Generation ex

France's previous triumphs have shielded both players and coach from too much derision after their embarassing exit, says Neil McCarthy

It is worth underlining just how bad France were. Reigning World Cup champions have frequently dis­appointed, but never to this extent. Despite boasting the leading strikers of the French, Eng­lish and Italian leagues, they didn’t even score a single goal. It was the worst performance of a World Cup holder, surpassing the 1962 winners Brazil, who at least managed to score goals and win one of three matches in 1966.

France had danced in the streets in 1998 and 2000. Not in 2002. From the first match,the public began to abandon their heroes as quick­ly as they had adopted them four years earlier. By the time Denmark had ham­mered home the final nail in coffin, people were al­ready sick of Zidane’s thigh opening the news and the totally inappropriate advertising campaigns boasting France’s superiority. After elimination, the sponsors rolled out the ad­verts they had prepared in case of de­feat, the majority of them just as far off the mark as those that had preceded them. “Thank you, the artists, for coming so close to a second victory,” announced one full-page newspaper ad the following day.

WSC may have announced “France will be pap” on their front cover two months ago, but no one in France even considered the possibility. There was therefore much difficulty coming to terms with the crushing defeat. Players on their way back to earlier-than-ex­pected holidays, offered the same, lame excuses of “bad luck”, “too many matches” and “refereeing decisions”. Those with something interesting to say, notably Thi­erry Henry, Philippe Christanval and Willy Sagnol, said nothing. Faithful and united to the last, not one had anything nasty to say, in public at least, against a fellow-player or against the coach, Roger Le­merre.

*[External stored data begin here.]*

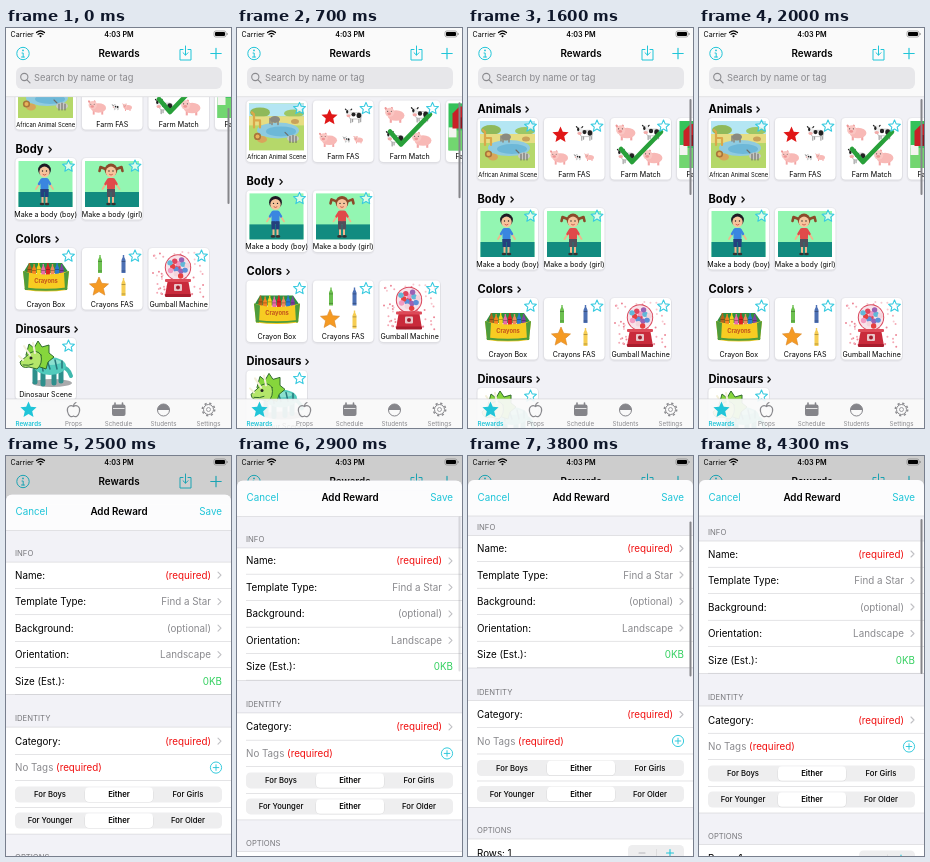
Recreate the animation shown at these times as an HTML page. Size 225 by 400 pixels, loop 4.4 s.

```html
<!DOCTYPE html>
<html lang="en">
<head>
<meta charset="utf-8">
<style>
html, body { margin: 0; width: 100%; height: 100%; overflow: hidden; background: #fff; }
svg { display: block; width: 225px; height: 400px; font-family: Inter, sans-serif; }
</style>
</head>
<body>
<svg id="stage" viewBox="0 0 225 400"></svg>
<script>
const CYAN = '#20c5d8', GRAY = '#8a8a8e', RED = '#f01010', LOOP = 4400;

// y is the vertical centre of the text
const text = (x, y, str, size, { fill = '#000', weight = 400, anchor = 'start' } = {}) =>
  `<text x="${x}" y="${y + size * 0.36}" font-size="${size}" fill="${fill}" font-weight="${weight}" text-anchor="${anchor}">${str}</text>`;
const rect = (x, y, w, h, fill, r = 0, extra = '') =>
  `<rect x="${x}" y="${y}" width="${w}" height="${h}" rx="${r}" fill="${fill}" ${extra}/>`;
const dot = (x, y, rx, fill, ry = rx) => `<ellipse cx="${x}" cy="${y}" rx="${rx}" ry="${ry}" fill="${fill}"/>`;
const line = (d, stroke, width = 1, fill = 'none') =>
  `<path d="${d}" fill="${fill}" stroke="${stroke}" stroke-width="${width}" stroke-linecap="round" stroke-linejoin="round"/>`;
const shape = (d, fill) => `<path d="${d}" fill="${fill}"/>`;
const ring = (x, y, r, stroke, width = 1) => `<circle cx="${x}" cy="${y}" r="${r}" fill="none" stroke="${stroke}" stroke-width="${width}"/>`;
const group = (x, y, body, scale = 1) => `<g transform="translate(${x} ${y}) scale(${scale})">${body}</g>`;
const plus = (x, y, r, width = 1) => line(`M${x - r} ${y}h${2 * r}M${x} ${y - r}v${2 * r}`, CYAN, width);
const chevron = (x, y) => line(`M${x} ${y - 3}l3 3l-3 3`, '#c0c0c4', 1.1);

function star(x, y, r, fill, stroke = 'none', width = 1) {
  const points = Array.from({ length: 10 }, (_, i) => {
    const a = (i / 5 - 0.5) * Math.PI, d = i % 2 ? r * 0.46 : r;
    return `${(x + d * Math.cos(a)).toFixed(2)},${(y + d * Math.sin(a)).toFixed(2)}`;
  });
  return `<polygon points="${points.join(' ')}" fill="${fill}" stroke="${stroke}" stroke-width="${width}" stroke-linejoin="round"/>`;
}

// Pictures are drawn in a 63 x 51 box at the card's top left corner.
const pig = (x, y, s = 1) => group(x, y,
  rect(-5, 2, 2, 6, '#f3a5a5') + rect(4, 2, 2, 6, '#f3a5a5') + dot(1, 1, 8, '#f8b9b6', 5) +
  line('M-9 -6l2 3M-3 -6l-1 3', '#ee9595', 2) + dot(-5, -2, 4.4, '#fac6c2') +
  dot(-5.5, -0.5, 1.8, '#ee9595', 1.3) + dot(-7, -3, 0.5, '#333') + dot(-3.5, -3, 0.5, '#333'), s);
const cow = (x, y, s = 1) => group(x, y,
  line('M-3 3v5M6 3v5M-1 3v4M8 3v4', '#999', 1.2) + rect(-5, -3, 14, 7, '#fff', 3, 'stroke="#888" stroke-width=".5"') +
  dot(0, -1, 2.3, '#222') + dot(6, 0, 2.6, '#222', 3) + line('M-9 -7l2 2M-2 -7l-2 2', '#222', 1.3) +
  dot(-5.5, -3, 3, '#eee', 4) + dot(-7, -4, 1.2, '#222', 2) + dot(-5.5, 0.5, 2.3, '#f3aaa8', 1.6), s);
const crayon = (x, y, h, color) =>
  shape(`M${x - 2} ${y + h}v${-h + 5}l1.3 -3v-2h1.4v2l1.3 3v${h - 5}z`, color) +
  rect(x - 2, y + 6, 4, 1, '#0004') + rect(x - 2, y + h - 2.5, 4, 1, '#0004');

const savanna = () => rect(4, 3, 55, 47, '#b5d86a') + rect(4, 3, 55, 13, '#b4e6f3') +
  dot(15, 12, 10, '#8fb95a', 5) + dot(49, 13, 10, '#9cc766', 4) + rect(4, 16, 55, 9, '#e6dd83') +
  dot(33, 30, 21, '#8fcbe0', 8) + dot(36, 31, 15, '#6db8d8', 5) +
  line('M9 27v-13l-2 -2M9 20h6v7', '#dba74a', 2.2) +
  dot(30, 19, 5, '#8b8a80', 3.5) + line('M27 20v4M33 20v4M25 18v5', '#8b8a80', 1.6) +
  dot(50, 21, 4, '#c9a25a', 2.5) + dot(17, 39, 5, '#d9a55b', 3.5) + dot(12.5, 36, 3.6, '#a9743a') +
  dot(12.5, 36, 2, '#e7b35b') + dot(48, 38, 6, '#c9c9c4', 3.5) + line('M45 36v6M48 35v7M51 36v6M43 35l-3 -3', '#6c6c68', 1.1);
const farmFas = () => star(18, 17, 8.5, '#e01717') + cow(42, 15, 0.9) + pig(17, 39, 0.95) + cow(35, 39, 0.35) + pig(47, 39, 0.5);
const farmMatch = () => pig(17, 14, 1.05) + cow(42, 14, 0.95) + cow(17, 38, 0.95) + pig(44, 39, 1.05) +
  line('M12 31L23 44L52 14', '#28a03a', 4.6);
const farmEdge = () => rect(4, 3, 55, 47, '#35c25a') + rect(4, 30, 55, 20, '#72d670') + rect(4, 27, 8, 10, '#f4f4f0') +
  shape('M8 13l7 -7h14l8 7v15h-29z', '#c82027') + rect(15, 17, 9, 11, '#8f151c');
const child = (shirt, pants, hair, girl) => rect(4.5, 3, 54, 46, '#93f6b2') + rect(4.5, 34, 54, 15, '#128b80') +
  (girl ? line('M25 11l-5 -2l-1 4M36 11l5 -2l1 4', hair, 2.6) : '') +
  line('M27 23l-5 8M34 23l5 8', '#f2b58b', 1.8) + line('M28.5 37v8M32.5 37v8', '#f2b58b', 2) +
  rect(26.5, 20, 8, 12, shirt, 2) + line('M27.5 22l-2.5 4M33.5 22l2.5 4', shirt, 2.4) +
  rect(26.5, 31, 3.7, 8, pants) + rect(30.8, 31, 3.7, 8, pants) + rect(26.5, 31, 8, 3, pants) +
  dot(30.5, 12, 6.4, hair) + dot(30.5, 14, 5.2, '#f6c49c', 5.4) +
  dot(28.5, 13, 0.7, '#222') + dot(32.5, 13, 0.7, '#222') + line('M29 16.5q1.5 1.4 3 0', '#b33', 0.7) +
  dot(28, 46, 2.3, '#333', 1.3) + dot(33, 46, 2.3, '#333', 1.3);
const crayonBox = () => {
  const colors = ['#b5651d', '#f58220', '#f5d21e', '#e86aa8', '#d22', '#f08a5a', '#2878d0', '#8040a0'];
  return shape('M9 25l6 -10h33l7 10z', '#2f8f3f') +
    colors.map((c, i) => crayon(15.5 + i * 4.6, 15 + i % 2, 15, c)).join('') +
    shape('M9 23q22 7 46 0l-2 19q-21 3 -42 0z', '#f7cc22') +
    shape('M9 23l6 2l-1 17l-3 0zM55 23l-5 2l1 17l2 0z', '#4e9c3c') + line('M11.5 40.500q20 2.500 41 0', '#4e9c3c', 1.8) +
    text(32, 33, 'Crayons', 5.8, { fill: '#c2521c', weight: 700, anchor: 'middle' });
};
const crayonsFas = () => crayon(19.5, 7, 18, '#6cc04f') + crayon(43, 7, 18, '#4c70b5') +
  star(18.5, 39, 10, '#f59a23', '#d88420', 0.6) + crayon(43, 30, 18, '#f6cd52');
const gumballs = () => {
  const noise = n => { const v = Math.sin(n * 12.9898) * 43758.5453; return v - Math.floor(v); };
  const palette = ['#e0455c', '#5b8fd8', '#f29ac0', '#9a62b5', '#e64040', '#62b8d8', '#f4d4dc'];
  const scatter = Array.from({ length: 75 }, (_, i) =>
    dot(6 + noise(i + 1) * 51, 4 + noise(i + 90) * 45, 1, ['#f5a9b5', '#f7c8cf', '#ed8797'][i % 3])).join('');
  const balls = Array.from({ length: 14 }, (_, i) => {
    const r = 10 * Math.sqrt(i / 14), a = i * 2.4;
    return dot(31 + r * Math.cos(a), 19.5 + r * Math.sin(a), 2.7, palette[i % 7]);
  }).join('');
  return scatter + dot(31, 19.5, 13.2, '#d9485c') + dot(31, 19.5, 12.2, '#f8e3ea') + balls +
    shape('M21 31h20l3 17h-26z', '#c92a3b') + rect(18, 31, 26, 3, '#dd4a58', 1) +
    rect(27, 36, 8, 7, '#e9c5c8', 1) + dot(31, 39.5, 2, '#a31b2b') + rect(18, 46, 26, 3, '#a81c2d', 1);
};
const dinosaur = () => dot(38, 45, 20, '#a9aaac', 4) + line('M46 28q9 2 11 10', '#3fb8ad', 4) +
  line('M21 32v12M29 35v11M40 34v11M47 31v12', '#2d8f8c', 5) + dot(36, 28, 16, '#52cbbd', 9) +
  dot(36, 24, 11, '#8be0cf', 3) + line('M33 22l3 9M41 22l2 9M48 23l0 7M28 26l1 7', '#27777b', 1.5) +
  line('M12 17L15 6l5 4 4 -7 4 6 7 -2 0 8 5 4 -6 5 -2 7 -9 -3z', '#2f6b2c', 1, '#86d63c') +
  line('M27 17q-4 -6 -11 -2L6 24q1 7 9 5l8 2q6 -5 4 -14z', '#2f6b2c', 1, '#b4e66a') +
  line('M16 17L10 8M21 15L19 5M9 22L5 18', '#f3efd8', 2) + dot(17, 20, 1.5, '#222') + line('M9 27q6 1 10 -1', '#2f6b2c', 1);

const card = (x, y, label, picture, size = 7.1) => group(x, y,
  rect(0, -1, 63, 65, '#00000008', 5) + rect(0.8, 0, 62, 62.8, '#0000000c', 4.5) + rect(1.5, 0, 60.5, 61.5, '#fff', 4) +
  picture() + star(54.5, 8.2, 6.2, '#ffffffb0', '#38cbe0', 1.1) + text(31.7, 56.5, label, size, { anchor: 'middle' }));

const sections = [
  ['Animals', 58, ['African Animal Scene', savanna, 5.8], ['Farm FAS', farmFas], ['Farm Match', farmMatch], ['Farm Puzzle', farmEdge]],
  ['Body', 43, ['Make a body (boy)', () => child('#3a86e0', '#24407e', '#1e1a24')],
    ['Make a body (girl)', () => child('#e04a4a', '#50505c', '#8b4a2a', true)]],
  ['Colors', 50, ['Crayon Box', crayonBox], ['Crayons FAS', crayonsFas], ['Gumball Machine', gumballs]],
  ['Dinosaurs', 69, ['Dinosaur Scene', dinosaur]]
];
const list = sections.map(([title, end, ...cards], i) => {
  const y = 81 + 90 * i;
  return text(9.5, y, title, 11.1, { weight: 700 }) + line(`M${end} ${y - 2}l2.3 2.5l-2.3 2.5`, '#111', 1.3) +
    cards.map(([label, picture, size], n) => card(8 + 66.5 * n, y + 9, label, picture, size)).join('');
}).join('');

const header = rect(0, 0, 225, 69, '#fafafa') + rect(0, 68.6, 225, 0.5, '#c8c8cc') +
  text(113, 25.5, 'Rewards', 9.9, { weight: 600, anchor: 'middle' }) +
  ring(17, 25.5, 6.2, CYAN) + dot(17, 22.4, 0.9, CYAN) + line('M16 25h1.2v4M15.5 29h3', CYAN) +
  line('M177 21.5h-3v10.5h11v-10.5h-3M179.5 18v9M177 24.7l2.5 2.5l2.5 -2.5', CYAN) + plus(210, 25.5, 5.2, 1.2) +
  rect(10, 39, 206, 22, '#e7e7ea', 6) + ring(18.3, 49, 3.6, GRAY, 1.1) + line('M21 51.8l3 3', GRAY, 1.2) +
  text(28, 50, 'Search by name or tag', 9.3, { fill: GRAY });

const status = text(4.5, 6, 'Carrier', 7.1) + text(113, 6, '4:03 PM', 7.2, { weight: 600, anchor: 'middle' }) +
  line('M30.5 4.5q4 -3.4 8 0M32 6.4q2.5 -2 5 0', '#000', 1.2) + dot(34.5, 8.2, 1, '#000') +
  rect(208, 3, 12, 6, 'none', 1.8, 'stroke="#777" stroke-width=".6"') + rect(209, 4, 10, 4, '#000', 1) + rect(220.7, 5, 0.8, 2, '#777');

const tabIcons = [
  star(22.5, 382, 8.5, CYAN),
  line('M67.5 378.5c-3 -2 -7 0 -6 5c1 5 4 6 6 4.5c2 1.5 5 .5 6 -4.5c1 -5 -3 -7 -6 -5q0 -3 2.5 -4', GRAY, 1.2),
  rect(106, 376.5, 13.5, 11.5, '#85858a', 2) + rect(107, 380.2, 11.5, 0.8, '#fafafa') + line('M109 375v2.5M116.5 375v2.5', '#85858a', 1.6),
  ring(157.5, 382, 6, '#85858a') + shape('M151.5 382a6 6 0 0 1 12 0z', '#85858a'),
  ring(202.5, 381.5, 5, GRAY) + ring(202.5, 381.5, 2, GRAY, 0.8) +
    `<circle cx="202.5" cy="381.5" r="6.2" fill="none" stroke="${GRAY}" stroke-width="1.5" stroke-dasharray="2.2 2.67"/>`
];
const tabBar = rect(0, 371, 225, 29, '#fafafa', 0, 'opacity=".93"') + rect(0, 370.7, 225, 0.5, '#c8c8cc') +
  ['Rewards', 'Props', 'Schedule', 'Students', 'Settings'].map((name, i) => tabIcons[i] +
    text(22.5 + 45 * i, 395.5, name, 6.2, { fill: i ? GRAY : CYAN, weight: i ? 400 : 600, anchor: 'middle' })).join('');

// The sheet's coordinates start at its own top edge.
const separator = (y, x = 0) => rect(x, y - 0.25, 225 - x, 0.5, '#c8c8cc');
const formSection = (title, y, height) => text(9, y, title, 7.7, { fill: '#77777b' }) +
  rect(0, y + 8.5, 225, height, '#fff') + separator(y + 8.5) + separator(y + 8.5 + height);
const formRow = (y, label, value, fill = GRAY, linked = true) => text(9, y, label, 9.8) +
  text(linked ? 205 : 216, y, value, 9.8, { fill, anchor: 'end' }) + (linked ? chevron(212, y) : '') + separator(y + 13.2, 9);
const segments = (y, left, right) => rect(9, y - 8, 207, 16, '#eeeeef', 4.5) +
  rect(78.5, y - 7, 69, 15, '#00000014', 4.5) + rect(79, y - 7.3, 68, 14.6, '#fff', 4) +
  [left, 'Either', right].map((s, i) => text(44 + 69 * i, y, s, 7.7, { weight: i === 1 ? 600 : 500, anchor: 'middle' })).join('');

const form = formSection('INFO', 59, 132.5) +
  formRow(80.5, 'Name:', '(required)', RED) + formRow(107, 'Template Type:', 'Find a Star') +
  formRow(133.5, 'Background:', '(optional)') + formRow(160, 'Orientation:', 'Landscape') +
  formRow(186.5, 'Size (Est.):', '0KB', '#34d060', false) +
  formSection('IDENTITY', 224, 107) + formRow(246.5, 'Category:', '(required)', RED) +
  text(9, 273, `No Tags <tspan fill="${RED}">(required)</tspan>`, 9.8, { fill: GRAY }) + separator(286, 9) +
  ring(210, 273, 5.6, CYAN, 0.9) + plus(210, 273, 2.8, 0.9) +
  segments(300, 'For Boys', 'For Girls') + separator(313, 9) + segments(326, 'For Younger', 'For Older') +
  formSection('OPTIONS', 362.5, 120) + text(9, 385, 'Rows: 1', 9.8) +
  rect(160, 377, 56, 16, '#eeeeef', 4.5) + line('M171 385h6', '#b8b8bc', 1.1) + rect(188, 381, 0.5, 8, '#ccc') + plus(202, 385, 3.5, 1.1);
const sheetHeader = rect(0, 0, 225, 36, '#fcfcfd', 6) + rect(0, 10, 225, 26, '#fcfcfd') + separator(36) +
  text(9.5, 17, 'Cancel', 9.8, { fill: CYAN }) + text(113, 17, 'Add Reward', 9.8, { weight: 600, anchor: 'middle' }) +
  text(216, 17, 'Save', 9.8, { fill: CYAN, anchor: 'end' });

const stage = document.getElementById('stage');
stage.innerHTML = `<clipPath id="sheetClip">${rect(0, 0, 225, 450, '#000', 6)}</clipPath>` +
  rect(0, 0, 225, 400, '#f1f1f6') + `<g id="list">${list}</g>` +
  rect(221.5, 0, 2, 96, '#85858a', 1, 'id="listBar"') + header + tabBar +
  rect(0, 0, 225, 400, '#000', 0, 'id="dim"') +
  `<g id="sheet" clip-path="url(#sheetClip)">${rect(0, 0, 225, 450, '#f2f2f7')}<g id="form">${form}</g>${sheetHeader}` +
  rect(221.5, 0, 2, 155, '#85858a', 1, 'id="formBar"') + '</g>' + status;

const part = id => document.getElementById(id);
const moveY = (id, y) => part(id).setAttribute('transform', `translate(0 ${y.toFixed(2)})`);
const ease = (t, from, to) => {
  const p = Math.min(1, Math.max(0, (t - from) / (to - from)));
  return p * p * (3 - 2 * p);
};

function draw(t) {
  const scroll = 50 * Math.max(0, 1 - t / 1500) ** 1.66;
  moveY('list', -scroll);
  moveY('listBar', 71 + scroll * 0.18);

  // Critically damped spring carries the sheet up.
  const s = Math.max(0, t - 2000) * 0.0101;
  const remaining = (1 + s) * Math.exp(-s);
  moveY('sheet', 24 + 376 * remaining);
  part('dim').setAttribute('opacity', 0.18 * (1 - remaining));

  const formScroll = 15 * ease(t, 2900, 3400) - 8.5 * ease(t, 3500, 4250);
  moveY('form', -formScroll);
  moveY('formBar', 36 + formScroll * 0.46);
  part('formBar').setAttribute('opacity', ease(t, 2850, 3000));
}

const start = performance.now();
function tick() {
  const t = (performance.now() - start) % LOOP;
  draw(Math.floor(t / 100) * 100);
  requestAnimationFrame(tick);
}
tick();
</script>
</body>
</html>
```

While you could walk into any bar in France and hear “Lemerre is an idiot”, “Djorkaeff and Dugarry are over the hill”, “Leboeuf always was crap”, and so on, it was hard to find anyone in French football who would be so brutal in public. Auxerre coach Guy Roux, a critic of most things in the national set-up, argued that France were “physically, technically, tactically and men­tally under par”. However, he also refused to blame Lemerre and said he should carry on in the job. Rolland Courbis, another coach us­ually good for a hot-headed reaction, had a similar reaction: “It wasn’t Roger Lemerre who screwed up these finals, but the whole group.” Like many, he questioned the federation’s dec­ision to play a friendly against South Korea just before the finals, a match France won 3-2, but which also saw the catastrophic injury to Zidane.

It was to such an atmosphere that Lemerre returned to France on June 14 and pointedly refused to re­sign at a meeting with the federation, despite the fact that it was obviously organised in anticipation of this event. Aimé Jacquet, benefactor of Lemerre’s legacy in 1998, and still nat­ional director of football, even refused to return from Korea to attend. Unofficially, Lemerre was given until July 5 to decide on his own future, a choice complicated by Zinedine Zidane’s more recent call for people to stop blaming Lemerre. “For two years we fol­lowed his line, we won and no one said anything. Two more years, we lose, and even though he has al­ways followed the same line, he is criticised.”

The truth is that the team has offered so much to French football in the past years that few want to be involved in the necessary autopsy of defeat. The near­est thing to a tabloid newspaper in France, Le Parisien, has started in its own fashion, revealing alleged med­ical errors, prostitutes in the French team’s hotel, a captain too involved in sponsorship deals to lead his men, Thierry Henry falling out with Le­merre and the rest of the squad. Behind the scenes, though, it appears that only Michel Platini, recently appointed as vice-president of the FFF, is big enough to pull out the knives and use them for a proper post-mortem. He wants Le­merre’s head and expects a major part in choosing and attracting his replacement.

In many ways the spectacular manner of France’s fall may be a blessing. It will allow for a com­plete over­haul without necessarily changing the sys­tem behind the current crop of players. You may not of heard of, for example, Landreau, Boumsong, Mexes, Bréchet and Meriem yet, but they were all in the France team that reached the final of the Under-21 European championship. One generation of French footballers may be finished, but another is ready to take its place.

They probably won’t be ready for Euro 2004, but at the end of the next World Cup in Germany we may yet see millions of French supporters dancing in the streets again. Lemerre, famous for saying that “What­ever hap­pens I will always be France’s first supporter”, may just be among them. Then again, he also said “If my hat knew for whom I voted, I would eat my hat,” so you never know.

From WSC 186 August 2002. What was happening this month